Here is the picture. Christians should be the best thinkers in their culture. They should be the best thinkers because they are the only thinkers who actually possess true knowledge about reality.

·      Every church should have a 2-3-5-year high-level learning plan.
·      Every church should have a focused learning plan in place for the coming year.
·      Every church should structure their staff in such a way to support a learning structure.
·      Sunday school teachers should be required to complete an initial training program as well as on-going training.
·      Sunday school teachers should report to a leader responsible for providing oversight to the Sunday school program.
·      It wouldn’t hurt to reconsider changing the name from Sunday school to something else.
·      Every church should create and maintain a Sunday school teacher community.
·      The Sunday school teachers should be paired together with an accountability partner.
·      The Sunday school teacher should organize small groups within his Sunday school and appoint group leaders.
·      Sunday school teachers should be responsible for training small group leaders.
·      Sunday school teachers should also be expected to be in regular contact with their class members.
·      Sunday school class sizes must be capped in order to ensure they are manageable.

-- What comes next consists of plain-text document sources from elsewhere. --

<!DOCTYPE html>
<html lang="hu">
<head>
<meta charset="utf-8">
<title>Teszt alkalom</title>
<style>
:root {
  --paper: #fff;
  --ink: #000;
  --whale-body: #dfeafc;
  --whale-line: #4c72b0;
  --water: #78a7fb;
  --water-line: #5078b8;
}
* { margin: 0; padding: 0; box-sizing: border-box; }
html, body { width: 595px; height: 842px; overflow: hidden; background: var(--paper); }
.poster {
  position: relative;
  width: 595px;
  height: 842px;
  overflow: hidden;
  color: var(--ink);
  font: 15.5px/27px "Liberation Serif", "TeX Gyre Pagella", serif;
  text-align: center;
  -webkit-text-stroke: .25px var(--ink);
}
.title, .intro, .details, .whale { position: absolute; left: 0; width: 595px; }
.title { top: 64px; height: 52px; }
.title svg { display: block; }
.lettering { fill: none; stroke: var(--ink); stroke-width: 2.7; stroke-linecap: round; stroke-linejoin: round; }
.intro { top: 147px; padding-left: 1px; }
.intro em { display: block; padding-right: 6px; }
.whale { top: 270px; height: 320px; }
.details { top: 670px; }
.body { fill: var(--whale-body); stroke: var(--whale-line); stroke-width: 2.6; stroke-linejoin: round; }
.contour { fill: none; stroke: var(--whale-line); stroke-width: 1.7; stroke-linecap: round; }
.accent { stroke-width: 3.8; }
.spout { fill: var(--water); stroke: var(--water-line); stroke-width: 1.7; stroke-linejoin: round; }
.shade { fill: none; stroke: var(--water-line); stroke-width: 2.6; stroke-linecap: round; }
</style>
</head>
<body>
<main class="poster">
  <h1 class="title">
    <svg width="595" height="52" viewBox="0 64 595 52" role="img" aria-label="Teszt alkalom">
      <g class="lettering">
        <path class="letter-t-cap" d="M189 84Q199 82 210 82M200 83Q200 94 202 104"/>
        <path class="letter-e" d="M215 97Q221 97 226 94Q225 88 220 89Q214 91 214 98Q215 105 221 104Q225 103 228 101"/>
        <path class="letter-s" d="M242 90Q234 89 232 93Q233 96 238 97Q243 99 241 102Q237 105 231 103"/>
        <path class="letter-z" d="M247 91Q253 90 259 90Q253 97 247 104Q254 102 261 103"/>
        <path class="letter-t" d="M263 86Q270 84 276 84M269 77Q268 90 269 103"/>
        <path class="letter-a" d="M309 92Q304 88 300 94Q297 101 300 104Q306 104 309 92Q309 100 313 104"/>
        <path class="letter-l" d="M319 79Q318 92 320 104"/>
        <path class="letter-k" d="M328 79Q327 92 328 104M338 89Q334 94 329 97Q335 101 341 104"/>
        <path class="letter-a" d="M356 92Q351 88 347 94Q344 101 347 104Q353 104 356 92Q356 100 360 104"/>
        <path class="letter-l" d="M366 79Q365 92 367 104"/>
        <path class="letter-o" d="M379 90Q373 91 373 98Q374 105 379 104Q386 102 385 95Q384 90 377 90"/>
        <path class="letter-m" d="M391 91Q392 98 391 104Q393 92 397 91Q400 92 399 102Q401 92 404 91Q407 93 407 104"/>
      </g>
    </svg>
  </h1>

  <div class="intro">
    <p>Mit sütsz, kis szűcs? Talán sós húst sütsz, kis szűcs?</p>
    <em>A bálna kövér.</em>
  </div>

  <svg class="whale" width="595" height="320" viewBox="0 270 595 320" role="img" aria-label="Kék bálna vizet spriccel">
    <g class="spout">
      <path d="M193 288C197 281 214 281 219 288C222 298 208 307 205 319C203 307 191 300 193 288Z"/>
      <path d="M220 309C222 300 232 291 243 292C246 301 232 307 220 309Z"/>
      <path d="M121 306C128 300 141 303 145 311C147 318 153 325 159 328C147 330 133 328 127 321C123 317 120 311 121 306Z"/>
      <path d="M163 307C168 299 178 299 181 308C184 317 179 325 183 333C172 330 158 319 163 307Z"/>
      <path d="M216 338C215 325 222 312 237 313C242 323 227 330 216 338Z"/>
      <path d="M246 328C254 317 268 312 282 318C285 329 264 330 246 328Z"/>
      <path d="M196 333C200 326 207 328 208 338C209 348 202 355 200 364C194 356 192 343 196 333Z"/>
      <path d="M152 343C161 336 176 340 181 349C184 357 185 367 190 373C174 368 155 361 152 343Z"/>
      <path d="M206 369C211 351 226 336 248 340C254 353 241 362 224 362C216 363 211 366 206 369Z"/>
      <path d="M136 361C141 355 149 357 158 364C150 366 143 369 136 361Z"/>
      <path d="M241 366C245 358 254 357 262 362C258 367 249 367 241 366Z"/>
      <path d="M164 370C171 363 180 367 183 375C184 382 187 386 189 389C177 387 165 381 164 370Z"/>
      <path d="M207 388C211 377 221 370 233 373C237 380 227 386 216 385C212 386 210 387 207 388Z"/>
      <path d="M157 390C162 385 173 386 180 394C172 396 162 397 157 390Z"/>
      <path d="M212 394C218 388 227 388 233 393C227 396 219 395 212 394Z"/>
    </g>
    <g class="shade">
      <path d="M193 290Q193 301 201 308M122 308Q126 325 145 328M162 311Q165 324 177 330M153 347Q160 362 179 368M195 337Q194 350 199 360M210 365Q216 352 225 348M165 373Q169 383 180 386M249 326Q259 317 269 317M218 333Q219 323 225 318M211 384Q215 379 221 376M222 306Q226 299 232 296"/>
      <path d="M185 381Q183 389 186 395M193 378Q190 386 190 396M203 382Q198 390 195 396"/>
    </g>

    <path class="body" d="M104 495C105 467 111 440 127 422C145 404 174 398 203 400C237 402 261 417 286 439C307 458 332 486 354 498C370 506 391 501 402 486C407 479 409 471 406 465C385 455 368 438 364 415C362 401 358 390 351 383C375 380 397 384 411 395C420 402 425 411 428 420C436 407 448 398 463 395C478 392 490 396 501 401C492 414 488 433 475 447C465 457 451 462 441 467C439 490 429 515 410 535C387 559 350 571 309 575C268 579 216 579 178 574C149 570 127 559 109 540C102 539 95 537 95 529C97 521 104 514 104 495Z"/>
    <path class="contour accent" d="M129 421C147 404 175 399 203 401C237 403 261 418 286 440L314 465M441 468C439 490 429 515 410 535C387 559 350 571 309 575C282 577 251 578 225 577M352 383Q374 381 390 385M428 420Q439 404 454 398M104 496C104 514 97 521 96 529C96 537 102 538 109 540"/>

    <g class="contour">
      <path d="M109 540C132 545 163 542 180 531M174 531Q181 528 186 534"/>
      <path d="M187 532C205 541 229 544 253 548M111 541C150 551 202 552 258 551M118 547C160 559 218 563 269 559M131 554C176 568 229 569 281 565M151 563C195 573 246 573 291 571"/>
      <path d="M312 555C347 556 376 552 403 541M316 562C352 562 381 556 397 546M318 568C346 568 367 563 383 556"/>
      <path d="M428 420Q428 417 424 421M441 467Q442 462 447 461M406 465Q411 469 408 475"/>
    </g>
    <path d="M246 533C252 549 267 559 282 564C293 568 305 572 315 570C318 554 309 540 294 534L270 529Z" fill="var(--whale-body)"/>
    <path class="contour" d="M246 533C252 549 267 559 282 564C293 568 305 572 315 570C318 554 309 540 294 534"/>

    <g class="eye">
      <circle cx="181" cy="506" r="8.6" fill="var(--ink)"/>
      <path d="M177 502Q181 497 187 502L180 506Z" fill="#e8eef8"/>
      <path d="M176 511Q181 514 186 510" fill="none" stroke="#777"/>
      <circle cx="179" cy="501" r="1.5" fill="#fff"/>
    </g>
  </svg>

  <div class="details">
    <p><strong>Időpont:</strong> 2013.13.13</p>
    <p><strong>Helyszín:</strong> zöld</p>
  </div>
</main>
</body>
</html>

This list is not intended to be exhaustive or even prescriptive. It is intended to serve as a straw man so that others may review it, see where I am going with it, and then take it and bend it to fit their unique situation. The point is that we must turn up the intensity of our training in our churches. The truth is that it should have never been turned down!

The Bully Pulpit and a Culture of Intimidation

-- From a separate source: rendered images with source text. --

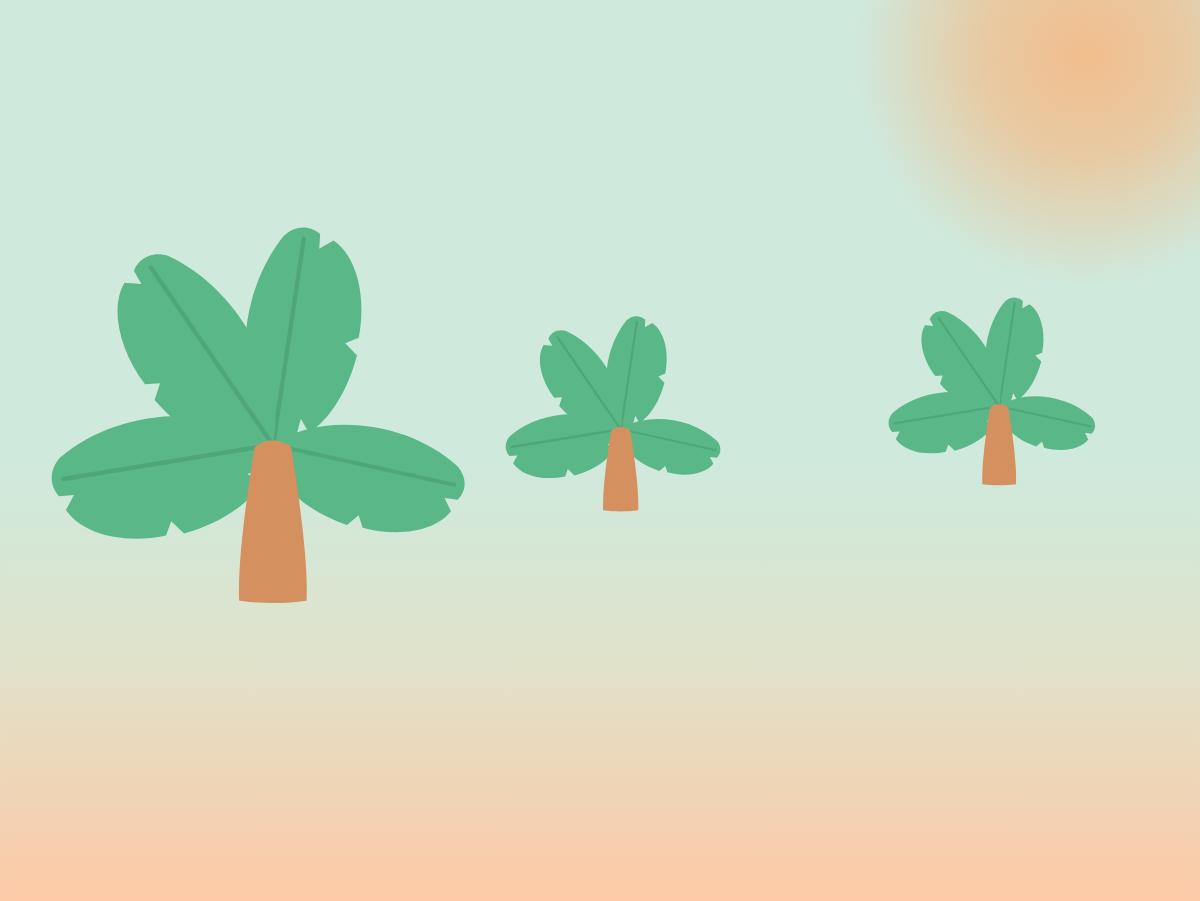
<!DOCTYPE html>
<html lang="en">
<head>
<meta charset="utf-8">
<title>Palm Grove at Dusk</title>
<style>
  :root {
    --sky-mint: #cfe9dc;
    --sky-mid: #dfe3cc;
    --sand-peach: #fdc9a6;
    --sun-glow: #f2bd8c;
    --leaf-green: #5ab788;
    --leaf-vein: #4a9f74;
    --trunk-clay: #d4905f;
  }
  html, body {
    margin: 0;
    padding: 0;
    width: 1200px;
    height: 901px;
    overflow: hidden;
    background: var(--sky-mint);
  }
  .scene {
    display: block;
    width: 1200px;
    height: 901px;
  }
  .leaf-blade { fill: var(--leaf-green); }
  .leaf-vein { fill: none; stroke: var(--leaf-vein); stroke-width: 3; stroke-linecap: round; opacity: .7; }
  .palm-trunk { fill: var(--trunk-clay); }
</style>
</head>
<body>
<svg class="scene" viewBox="0 0 783 588" width="1200" height="901" role="img" aria-label="Three palm trees under a soft sunset sky">
  <defs>
    <linearGradient id="sky-fade" x1="0" y1="0" x2="0" y2="1">
      <stop offset="0" stop-color="var(--sky-mint)"/>
      <stop offset="0.52" stop-color="var(--sky-mint)"/>
      <stop offset="0.72" stop-color="var(--sky-mid)"/>
      <stop offset="1" stop-color="var(--sand-peach)"/>
    </linearGradient>
    <radialGradient id="sun-haze" cx="0.5" cy="0.5" r="0.5">
      <stop offset="0" stop-color="var(--sun-glow)" stop-opacity="1"/>
      <stop offset="0.45" stop-color="var(--sun-glow)" stop-opacity="0.7"/>
      <stop offset="1" stop-color="var(--sun-glow)" stop-opacity="0"/>
    </radialGradient>

    <g id="palm-leaf">
      <path class="leaf-blade" d="M0,0 C25,-34 90,-52 140,-30 C150,-24 152,-14 148,-6 L138,-4 L146,4 C140,22 115,36 86,38 L80,30 L74,40 C50,40 28,34 14,22 L22,14 L8,14 C4,9 2,5 0,0 Z"/>
      <path class="leaf-vein" d="M2,0 Q70,-8 142,-16"/>
    </g>

    <g id="palm-tree">
      <use href="#palm-leaf" transform="rotate(-75) scale(0.95)"/>
      <use href="#palm-leaf" transform="rotate(-131) scale(0.98,-0.98)"/>
      <use href="#palm-leaf" transform="rotate(164) scale(0.97,-1)"/>
      <use href="#palm-leaf" transform="rotate(19) scale(0.85)"/>
      <path class="palm-trunk" d="M-12,2 C-6,-4 6,-4 12,2 C18,40 23,78 22,102 C8,104 -8,104 -22,102 C-23,78 -18,40 -12,2 Z"/>
    </g>
  </defs>

  <rect class="sky" width="783" height="588" fill="url(#sky-fade)"/>
  <circle class="sun" cx="708" cy="36" r="150" fill="url(#sun-haze)"/>

  <g class="palm-grove">
    <use href="#palm-tree" transform="translate(178 290)"/>
    <use href="#palm-tree" transform="translate(405 280) scale(0.52)"/>
    <use href="#palm-tree" transform="translate(652 265) scale(0.5)"/>
  </g>
</svg>
</body>
</html>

On the one side, we have the Christian community, and on the other side, we have the pagan community. The Christian community is made...